Problem to solve: Within the listing below, how many lines contain "width"? Only the number is wanted.

Entries supplied:
--- START ---
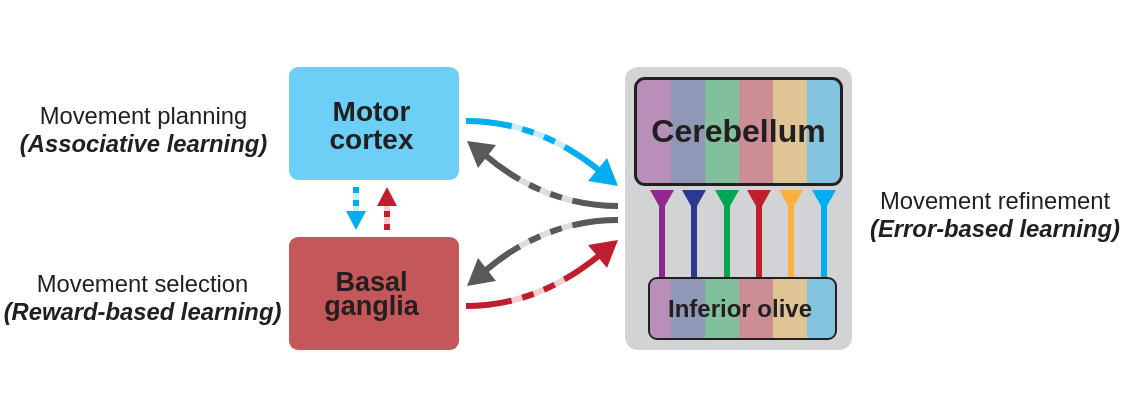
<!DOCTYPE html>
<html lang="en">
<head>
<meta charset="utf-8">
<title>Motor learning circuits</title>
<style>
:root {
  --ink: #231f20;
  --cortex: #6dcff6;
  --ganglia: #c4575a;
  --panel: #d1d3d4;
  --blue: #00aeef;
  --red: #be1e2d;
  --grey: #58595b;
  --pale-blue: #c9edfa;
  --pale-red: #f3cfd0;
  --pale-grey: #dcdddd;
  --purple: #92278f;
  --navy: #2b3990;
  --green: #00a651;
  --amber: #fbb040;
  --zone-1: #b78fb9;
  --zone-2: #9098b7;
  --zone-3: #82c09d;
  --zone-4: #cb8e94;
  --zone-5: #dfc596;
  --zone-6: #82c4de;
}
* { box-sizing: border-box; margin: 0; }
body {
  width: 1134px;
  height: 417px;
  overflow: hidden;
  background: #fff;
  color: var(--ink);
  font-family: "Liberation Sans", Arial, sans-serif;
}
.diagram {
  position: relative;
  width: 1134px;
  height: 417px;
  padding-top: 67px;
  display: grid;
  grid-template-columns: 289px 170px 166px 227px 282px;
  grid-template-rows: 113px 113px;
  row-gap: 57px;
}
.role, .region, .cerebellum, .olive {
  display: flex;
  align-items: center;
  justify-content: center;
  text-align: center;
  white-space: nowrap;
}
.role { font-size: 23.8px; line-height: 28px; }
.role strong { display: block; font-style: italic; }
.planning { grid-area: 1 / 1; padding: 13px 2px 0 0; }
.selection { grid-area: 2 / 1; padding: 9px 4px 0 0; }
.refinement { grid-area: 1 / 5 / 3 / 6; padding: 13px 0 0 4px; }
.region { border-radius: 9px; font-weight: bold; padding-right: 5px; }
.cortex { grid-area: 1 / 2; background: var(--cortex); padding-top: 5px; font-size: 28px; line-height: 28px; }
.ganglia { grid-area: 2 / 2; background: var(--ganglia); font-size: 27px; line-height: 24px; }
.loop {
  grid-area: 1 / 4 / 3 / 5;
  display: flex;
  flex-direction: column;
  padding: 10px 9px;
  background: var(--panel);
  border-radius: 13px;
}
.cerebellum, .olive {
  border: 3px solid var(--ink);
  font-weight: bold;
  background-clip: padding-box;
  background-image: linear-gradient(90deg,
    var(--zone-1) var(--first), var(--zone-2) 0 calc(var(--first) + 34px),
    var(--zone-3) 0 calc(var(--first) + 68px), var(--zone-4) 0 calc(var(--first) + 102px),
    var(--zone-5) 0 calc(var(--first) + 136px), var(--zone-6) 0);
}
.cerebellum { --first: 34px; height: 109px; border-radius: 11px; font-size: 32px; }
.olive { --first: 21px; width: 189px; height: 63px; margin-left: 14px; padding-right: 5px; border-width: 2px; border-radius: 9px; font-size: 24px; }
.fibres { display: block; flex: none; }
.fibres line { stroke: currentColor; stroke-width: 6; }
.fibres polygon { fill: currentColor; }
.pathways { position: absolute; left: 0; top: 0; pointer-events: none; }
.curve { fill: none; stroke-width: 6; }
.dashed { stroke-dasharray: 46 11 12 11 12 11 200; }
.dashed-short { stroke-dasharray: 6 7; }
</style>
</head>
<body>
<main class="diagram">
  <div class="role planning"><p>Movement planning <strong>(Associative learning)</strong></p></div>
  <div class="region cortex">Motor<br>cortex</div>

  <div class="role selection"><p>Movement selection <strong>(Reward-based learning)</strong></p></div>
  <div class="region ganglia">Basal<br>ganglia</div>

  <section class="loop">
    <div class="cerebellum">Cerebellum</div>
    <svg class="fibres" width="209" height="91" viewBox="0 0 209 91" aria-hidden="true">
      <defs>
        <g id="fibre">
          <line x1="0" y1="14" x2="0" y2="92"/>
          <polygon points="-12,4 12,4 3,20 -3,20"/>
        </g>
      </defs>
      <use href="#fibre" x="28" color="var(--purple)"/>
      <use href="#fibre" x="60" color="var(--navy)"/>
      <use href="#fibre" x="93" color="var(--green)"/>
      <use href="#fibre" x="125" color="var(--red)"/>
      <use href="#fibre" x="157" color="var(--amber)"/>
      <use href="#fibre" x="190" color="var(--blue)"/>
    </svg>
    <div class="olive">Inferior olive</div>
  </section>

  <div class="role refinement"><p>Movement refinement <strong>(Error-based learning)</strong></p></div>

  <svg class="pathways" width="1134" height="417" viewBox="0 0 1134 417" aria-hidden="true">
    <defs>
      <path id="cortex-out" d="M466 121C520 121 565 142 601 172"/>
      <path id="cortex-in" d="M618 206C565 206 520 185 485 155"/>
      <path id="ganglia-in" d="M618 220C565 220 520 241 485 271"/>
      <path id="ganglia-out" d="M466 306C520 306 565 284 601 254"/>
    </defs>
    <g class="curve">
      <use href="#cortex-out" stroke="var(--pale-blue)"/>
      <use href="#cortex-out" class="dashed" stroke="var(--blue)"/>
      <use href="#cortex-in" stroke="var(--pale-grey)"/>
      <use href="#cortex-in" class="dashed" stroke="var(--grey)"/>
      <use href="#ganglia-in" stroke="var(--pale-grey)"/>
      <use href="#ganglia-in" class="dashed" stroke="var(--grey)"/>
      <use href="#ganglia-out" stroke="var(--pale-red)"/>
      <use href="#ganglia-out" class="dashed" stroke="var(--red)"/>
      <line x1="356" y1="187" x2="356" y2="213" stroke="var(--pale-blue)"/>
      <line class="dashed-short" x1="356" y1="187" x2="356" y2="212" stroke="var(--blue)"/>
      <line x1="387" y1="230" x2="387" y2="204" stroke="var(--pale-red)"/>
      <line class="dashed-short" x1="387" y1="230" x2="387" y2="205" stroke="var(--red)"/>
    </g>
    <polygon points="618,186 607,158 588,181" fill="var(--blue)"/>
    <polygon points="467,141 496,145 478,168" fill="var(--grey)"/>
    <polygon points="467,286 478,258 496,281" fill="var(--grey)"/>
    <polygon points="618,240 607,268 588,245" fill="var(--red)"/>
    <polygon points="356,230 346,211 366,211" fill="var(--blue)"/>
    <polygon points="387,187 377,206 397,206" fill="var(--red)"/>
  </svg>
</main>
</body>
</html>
--- END ---
Answer section: 7